# [Exercise material]
==============================

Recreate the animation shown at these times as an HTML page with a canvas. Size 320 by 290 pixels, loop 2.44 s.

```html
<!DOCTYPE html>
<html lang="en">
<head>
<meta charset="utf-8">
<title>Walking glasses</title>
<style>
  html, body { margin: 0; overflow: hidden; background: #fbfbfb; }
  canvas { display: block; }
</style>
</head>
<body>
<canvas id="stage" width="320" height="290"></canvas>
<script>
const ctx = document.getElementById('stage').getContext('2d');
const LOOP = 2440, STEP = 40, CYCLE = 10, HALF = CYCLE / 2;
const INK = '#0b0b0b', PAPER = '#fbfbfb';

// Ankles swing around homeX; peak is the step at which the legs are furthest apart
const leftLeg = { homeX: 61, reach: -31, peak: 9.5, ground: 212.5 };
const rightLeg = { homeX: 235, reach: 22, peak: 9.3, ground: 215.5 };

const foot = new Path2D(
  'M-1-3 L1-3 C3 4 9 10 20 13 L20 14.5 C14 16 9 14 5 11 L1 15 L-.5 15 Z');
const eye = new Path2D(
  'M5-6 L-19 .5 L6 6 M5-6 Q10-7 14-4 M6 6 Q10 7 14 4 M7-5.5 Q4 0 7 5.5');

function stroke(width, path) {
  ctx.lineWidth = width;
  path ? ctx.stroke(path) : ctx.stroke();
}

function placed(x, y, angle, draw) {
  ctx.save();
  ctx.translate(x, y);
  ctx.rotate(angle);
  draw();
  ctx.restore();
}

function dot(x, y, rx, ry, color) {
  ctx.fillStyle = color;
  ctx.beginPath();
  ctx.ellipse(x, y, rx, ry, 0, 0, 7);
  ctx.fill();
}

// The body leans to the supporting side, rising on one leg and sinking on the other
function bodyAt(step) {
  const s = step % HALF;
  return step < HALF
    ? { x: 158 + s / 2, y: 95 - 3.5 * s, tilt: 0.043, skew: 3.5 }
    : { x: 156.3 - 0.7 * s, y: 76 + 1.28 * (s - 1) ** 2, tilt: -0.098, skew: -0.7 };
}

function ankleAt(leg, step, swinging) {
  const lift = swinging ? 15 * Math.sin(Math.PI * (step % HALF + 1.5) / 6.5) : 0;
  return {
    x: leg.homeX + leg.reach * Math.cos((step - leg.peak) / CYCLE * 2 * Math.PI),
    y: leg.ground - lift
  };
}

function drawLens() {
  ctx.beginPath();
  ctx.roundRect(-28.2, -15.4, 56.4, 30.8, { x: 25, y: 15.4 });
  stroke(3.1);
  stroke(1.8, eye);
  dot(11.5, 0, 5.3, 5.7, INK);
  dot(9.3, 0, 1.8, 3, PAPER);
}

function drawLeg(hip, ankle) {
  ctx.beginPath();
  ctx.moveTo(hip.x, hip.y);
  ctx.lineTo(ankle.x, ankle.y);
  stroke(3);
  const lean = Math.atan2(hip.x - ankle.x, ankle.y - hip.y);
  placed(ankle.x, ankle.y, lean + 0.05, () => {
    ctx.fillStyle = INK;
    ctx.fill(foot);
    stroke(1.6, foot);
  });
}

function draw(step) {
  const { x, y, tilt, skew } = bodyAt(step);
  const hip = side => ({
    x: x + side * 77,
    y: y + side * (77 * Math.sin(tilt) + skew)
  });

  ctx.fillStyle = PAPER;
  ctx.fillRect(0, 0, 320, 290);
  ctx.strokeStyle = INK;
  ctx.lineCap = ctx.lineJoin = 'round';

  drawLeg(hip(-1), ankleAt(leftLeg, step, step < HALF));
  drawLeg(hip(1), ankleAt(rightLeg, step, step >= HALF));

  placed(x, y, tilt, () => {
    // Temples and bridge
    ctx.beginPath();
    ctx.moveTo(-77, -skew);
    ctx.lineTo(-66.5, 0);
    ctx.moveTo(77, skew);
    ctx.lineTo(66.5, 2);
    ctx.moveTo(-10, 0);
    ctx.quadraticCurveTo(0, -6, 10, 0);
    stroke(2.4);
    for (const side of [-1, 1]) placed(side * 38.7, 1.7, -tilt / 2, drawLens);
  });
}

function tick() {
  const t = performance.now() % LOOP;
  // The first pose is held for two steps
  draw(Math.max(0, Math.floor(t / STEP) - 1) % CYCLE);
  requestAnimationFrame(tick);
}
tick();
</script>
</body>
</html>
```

==============================

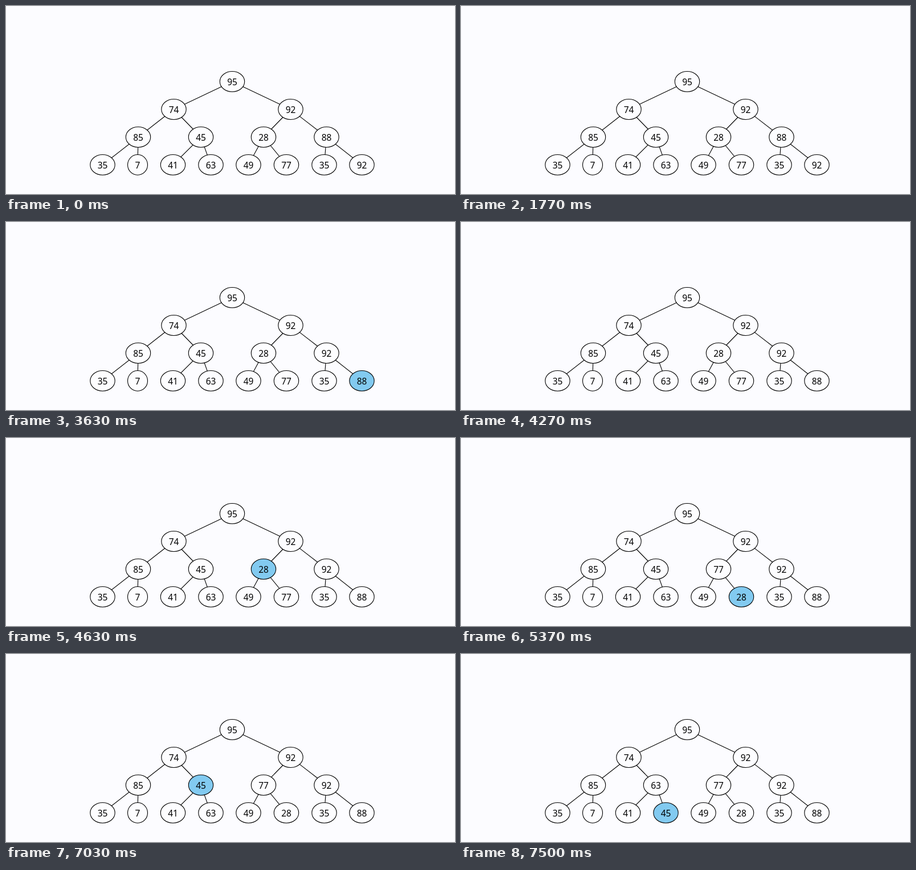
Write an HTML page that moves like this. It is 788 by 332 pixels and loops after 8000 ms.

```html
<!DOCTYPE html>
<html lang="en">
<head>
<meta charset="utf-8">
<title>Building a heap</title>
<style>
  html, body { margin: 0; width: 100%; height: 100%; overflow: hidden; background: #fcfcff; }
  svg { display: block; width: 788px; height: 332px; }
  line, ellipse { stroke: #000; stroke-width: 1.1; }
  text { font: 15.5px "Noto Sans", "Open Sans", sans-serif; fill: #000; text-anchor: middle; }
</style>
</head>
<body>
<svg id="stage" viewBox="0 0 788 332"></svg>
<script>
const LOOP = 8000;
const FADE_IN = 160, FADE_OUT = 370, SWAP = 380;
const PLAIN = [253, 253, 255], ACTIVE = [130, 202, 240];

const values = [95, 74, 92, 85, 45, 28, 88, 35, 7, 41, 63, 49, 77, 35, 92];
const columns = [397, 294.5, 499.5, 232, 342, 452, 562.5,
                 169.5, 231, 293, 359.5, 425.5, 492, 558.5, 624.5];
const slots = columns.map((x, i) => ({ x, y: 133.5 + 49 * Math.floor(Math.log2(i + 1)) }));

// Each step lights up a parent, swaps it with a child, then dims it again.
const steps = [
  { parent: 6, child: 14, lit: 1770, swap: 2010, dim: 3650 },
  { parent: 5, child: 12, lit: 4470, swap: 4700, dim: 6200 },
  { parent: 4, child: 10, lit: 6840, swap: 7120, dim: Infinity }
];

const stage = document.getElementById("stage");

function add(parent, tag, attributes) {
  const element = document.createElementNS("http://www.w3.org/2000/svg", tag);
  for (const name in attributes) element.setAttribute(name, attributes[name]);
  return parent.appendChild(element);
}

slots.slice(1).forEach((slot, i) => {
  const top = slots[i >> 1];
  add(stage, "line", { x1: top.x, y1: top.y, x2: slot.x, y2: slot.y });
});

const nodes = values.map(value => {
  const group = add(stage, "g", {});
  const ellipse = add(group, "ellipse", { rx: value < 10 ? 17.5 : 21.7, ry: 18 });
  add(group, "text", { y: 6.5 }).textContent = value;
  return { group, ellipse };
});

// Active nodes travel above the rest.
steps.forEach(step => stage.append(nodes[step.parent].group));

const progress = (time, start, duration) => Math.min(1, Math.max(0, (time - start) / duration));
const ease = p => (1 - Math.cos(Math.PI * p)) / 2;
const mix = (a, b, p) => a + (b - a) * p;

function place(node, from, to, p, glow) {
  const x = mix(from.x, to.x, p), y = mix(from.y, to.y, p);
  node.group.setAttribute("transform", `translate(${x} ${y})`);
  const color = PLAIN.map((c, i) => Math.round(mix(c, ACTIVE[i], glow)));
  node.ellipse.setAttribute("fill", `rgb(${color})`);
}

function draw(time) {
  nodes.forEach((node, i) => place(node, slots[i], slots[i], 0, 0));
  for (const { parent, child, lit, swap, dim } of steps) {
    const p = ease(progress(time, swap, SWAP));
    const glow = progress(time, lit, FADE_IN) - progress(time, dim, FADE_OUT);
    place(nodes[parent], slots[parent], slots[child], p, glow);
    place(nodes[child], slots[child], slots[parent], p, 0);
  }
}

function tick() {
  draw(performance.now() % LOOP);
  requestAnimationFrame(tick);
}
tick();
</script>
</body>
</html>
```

==============================

# [Task prompt]
Copy out each line of the entries that holds "stage".

# [Response to the task]
<canvas id="stage" width="320" height="290"></canvas>
const ctx = document.getElementById('stage').getContext('2d');
<svg id="stage" viewBox="0 0 788 332"></svg>
const stage = document.getElementById("stage");
  add(stage, "line", { x1: top.x, y1: top.y, x2: slot.x, y2: slot.y });
  const group = add(stage, "g", {});
steps.forEach(step => stage.append(nodes[step.parent].group));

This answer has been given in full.